In its original form, Moo measured 10 1/4” x 14 1/2”. The targeted size I wanted to achieve was 16” x 20”. To accomplish those dimensions additional fabric had to be added to both the top/bottom edges as well as both sides. I was able to succeed with that mission by incorporating two new borders.
The First border
The first border was created from a lime green fabric with aqua polka dots. Regular readers of my journal have become very familiar with my craving for dotted fabrics. Finding the aqua polka dotted material was a win, win situation. Not only did it add one of my favorite elements but it also incorporated two of my favorite colors.
the second border
The second border was fashioned from a multi-toned, delightfully ripe, purple batik. The colors in both this fabric as well as that of the first border are replicated in numerous areas of the pieced center. This techniques is important because it provides a path for the eye to travel around the art piece rather than remaining stagnate in one area. The replication also brings unity to the design and overall visual impact.
Before stapling the newly outfitted quilt to the stretched canvas frame I stitched rows of quilting on the two new borders. On the polka dotted border I stitched a simple straight line motif and on the outer border I added flowing lines of quilting. All of the stitching was done using color coordinated threads.
the final piece
After completing the renovation process I decided to give Moo a new identity. Since it originated from the same building block as On The Diagonal I I wanted to acknowledge that by giving Moo a similar name. From here on out Moo will be known as On The Diagonal II, Art Piece # 9. The phrase “On The Diagonal” is a reference to the numerous diagonally placed strips of fabric found in the body of the art quilt.
After revealing most of the newly added design features I think it is time to share a before and after photo. Take a look!
I can’t sign off without expressing my sincere appreciation for your interest in my journal and the many projects I share. Your participation is absolutely necessary to the continued success of this platform. With much certainty, I am confident that you have questions or comments you would like to contribute. Thank you in advance for sharing them.

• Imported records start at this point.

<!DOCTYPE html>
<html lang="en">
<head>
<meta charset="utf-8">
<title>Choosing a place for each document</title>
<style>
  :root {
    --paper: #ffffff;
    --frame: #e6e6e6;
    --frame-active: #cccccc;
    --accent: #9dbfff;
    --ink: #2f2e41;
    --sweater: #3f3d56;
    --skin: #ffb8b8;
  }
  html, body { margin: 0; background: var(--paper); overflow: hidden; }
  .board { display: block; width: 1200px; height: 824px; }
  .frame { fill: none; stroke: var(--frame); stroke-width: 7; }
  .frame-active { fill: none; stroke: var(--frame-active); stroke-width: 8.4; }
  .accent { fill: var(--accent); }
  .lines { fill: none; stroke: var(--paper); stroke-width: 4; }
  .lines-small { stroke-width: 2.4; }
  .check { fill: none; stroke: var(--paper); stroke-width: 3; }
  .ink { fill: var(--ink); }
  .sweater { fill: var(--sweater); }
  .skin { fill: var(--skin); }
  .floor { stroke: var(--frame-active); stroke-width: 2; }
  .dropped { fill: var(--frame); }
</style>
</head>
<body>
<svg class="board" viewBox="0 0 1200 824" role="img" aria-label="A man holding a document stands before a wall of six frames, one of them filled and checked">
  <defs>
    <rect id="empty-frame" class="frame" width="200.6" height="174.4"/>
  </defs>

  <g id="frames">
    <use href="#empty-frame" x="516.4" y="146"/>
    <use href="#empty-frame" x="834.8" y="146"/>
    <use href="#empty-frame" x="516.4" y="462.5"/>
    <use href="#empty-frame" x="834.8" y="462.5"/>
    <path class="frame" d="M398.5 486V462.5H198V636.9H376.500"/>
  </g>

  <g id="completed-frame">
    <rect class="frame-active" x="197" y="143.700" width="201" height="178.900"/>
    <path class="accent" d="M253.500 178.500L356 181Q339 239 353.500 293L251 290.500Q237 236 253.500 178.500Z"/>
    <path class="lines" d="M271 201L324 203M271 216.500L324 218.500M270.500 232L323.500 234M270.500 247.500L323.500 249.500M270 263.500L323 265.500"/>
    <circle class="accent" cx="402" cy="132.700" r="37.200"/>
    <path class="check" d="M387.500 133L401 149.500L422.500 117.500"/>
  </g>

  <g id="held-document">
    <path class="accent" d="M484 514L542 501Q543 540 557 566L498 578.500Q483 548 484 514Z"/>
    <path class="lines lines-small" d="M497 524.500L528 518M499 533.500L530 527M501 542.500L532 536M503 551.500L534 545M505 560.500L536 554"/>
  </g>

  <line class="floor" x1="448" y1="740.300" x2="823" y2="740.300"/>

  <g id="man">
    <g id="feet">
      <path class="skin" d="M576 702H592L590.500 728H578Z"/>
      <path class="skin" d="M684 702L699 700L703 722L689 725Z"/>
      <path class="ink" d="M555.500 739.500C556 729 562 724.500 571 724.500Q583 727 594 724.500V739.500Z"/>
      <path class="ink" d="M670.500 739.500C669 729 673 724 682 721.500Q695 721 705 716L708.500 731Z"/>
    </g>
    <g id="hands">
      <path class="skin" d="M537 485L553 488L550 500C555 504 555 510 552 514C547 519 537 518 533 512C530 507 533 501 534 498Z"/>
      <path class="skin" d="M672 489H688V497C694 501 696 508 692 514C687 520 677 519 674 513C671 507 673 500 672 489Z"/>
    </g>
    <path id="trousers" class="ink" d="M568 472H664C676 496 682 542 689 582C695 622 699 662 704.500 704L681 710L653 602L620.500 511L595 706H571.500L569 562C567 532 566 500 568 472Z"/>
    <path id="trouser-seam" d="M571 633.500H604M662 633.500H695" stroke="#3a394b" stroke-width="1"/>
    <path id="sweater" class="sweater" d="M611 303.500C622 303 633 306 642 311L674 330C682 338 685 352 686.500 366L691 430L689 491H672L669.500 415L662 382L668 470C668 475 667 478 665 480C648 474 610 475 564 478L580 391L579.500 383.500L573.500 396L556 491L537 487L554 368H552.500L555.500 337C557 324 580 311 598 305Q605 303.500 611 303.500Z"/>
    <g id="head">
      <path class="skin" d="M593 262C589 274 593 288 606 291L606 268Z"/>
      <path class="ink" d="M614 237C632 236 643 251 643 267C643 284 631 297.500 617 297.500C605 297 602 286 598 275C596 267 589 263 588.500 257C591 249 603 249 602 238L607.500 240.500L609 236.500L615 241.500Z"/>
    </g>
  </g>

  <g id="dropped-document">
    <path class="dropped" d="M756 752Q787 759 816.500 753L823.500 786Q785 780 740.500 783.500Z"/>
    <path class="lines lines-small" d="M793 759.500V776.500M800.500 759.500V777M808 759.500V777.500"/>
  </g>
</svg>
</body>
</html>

The world of art has always brought me joy. From my childhood explorations with chalk and paint to my creations using fabric and thread, I have utilized art as my vehicle to stretch my wings and explore the world around me.
My favorite art form has been given many names; I know it as “free-form” quilting. This direction has taken me on a journey resulting in the formation of more than 200 art pieces. Most of them center strictly around the manipulation of fabric. Some of the later pieces have added elements of hand stitchery. All of them have brought me an immense sense of joy.
I’m working on a renovation project. My goal is to breathe new life into a long list of fiber art quilts. All of the chosen items will receive not only a facelift but also be adapted to mount on a pre-stretched canvas.
The first item to receive my attention is an art quilt previously known as Paws For A Moment. I chose that name because sections of it were harvested from an unfinished Bear Paw quilt top. Those sections were then combined with an array of boldly colored fabrics.
After stripping away the binding, hanging sleeve and label I began shopping my inventory for fabrics to compliment this piece. I chose three: a raspberry floral batik, a teal Grunge and a sour apple green. All of them were selected because they were colors already present in the original design. The new borders were accented with straight-line stitching using color-coordinated threads. The refashioned fiber art quilt was then attached to a pre-stretched canvas frame.
As I stood back and admired my newly renovated project I couldn’t help but smile at its explosion of color. The vibrant pallet brought back memories of the rainbow sherbet I used to eat as a child. This childhood memory inspired me to give Paws For A Moment a new name. Here after it shall be known as Rainbow Sherbet, Art Piece # 2.
How’s that for a radical transformation! Any thoughts?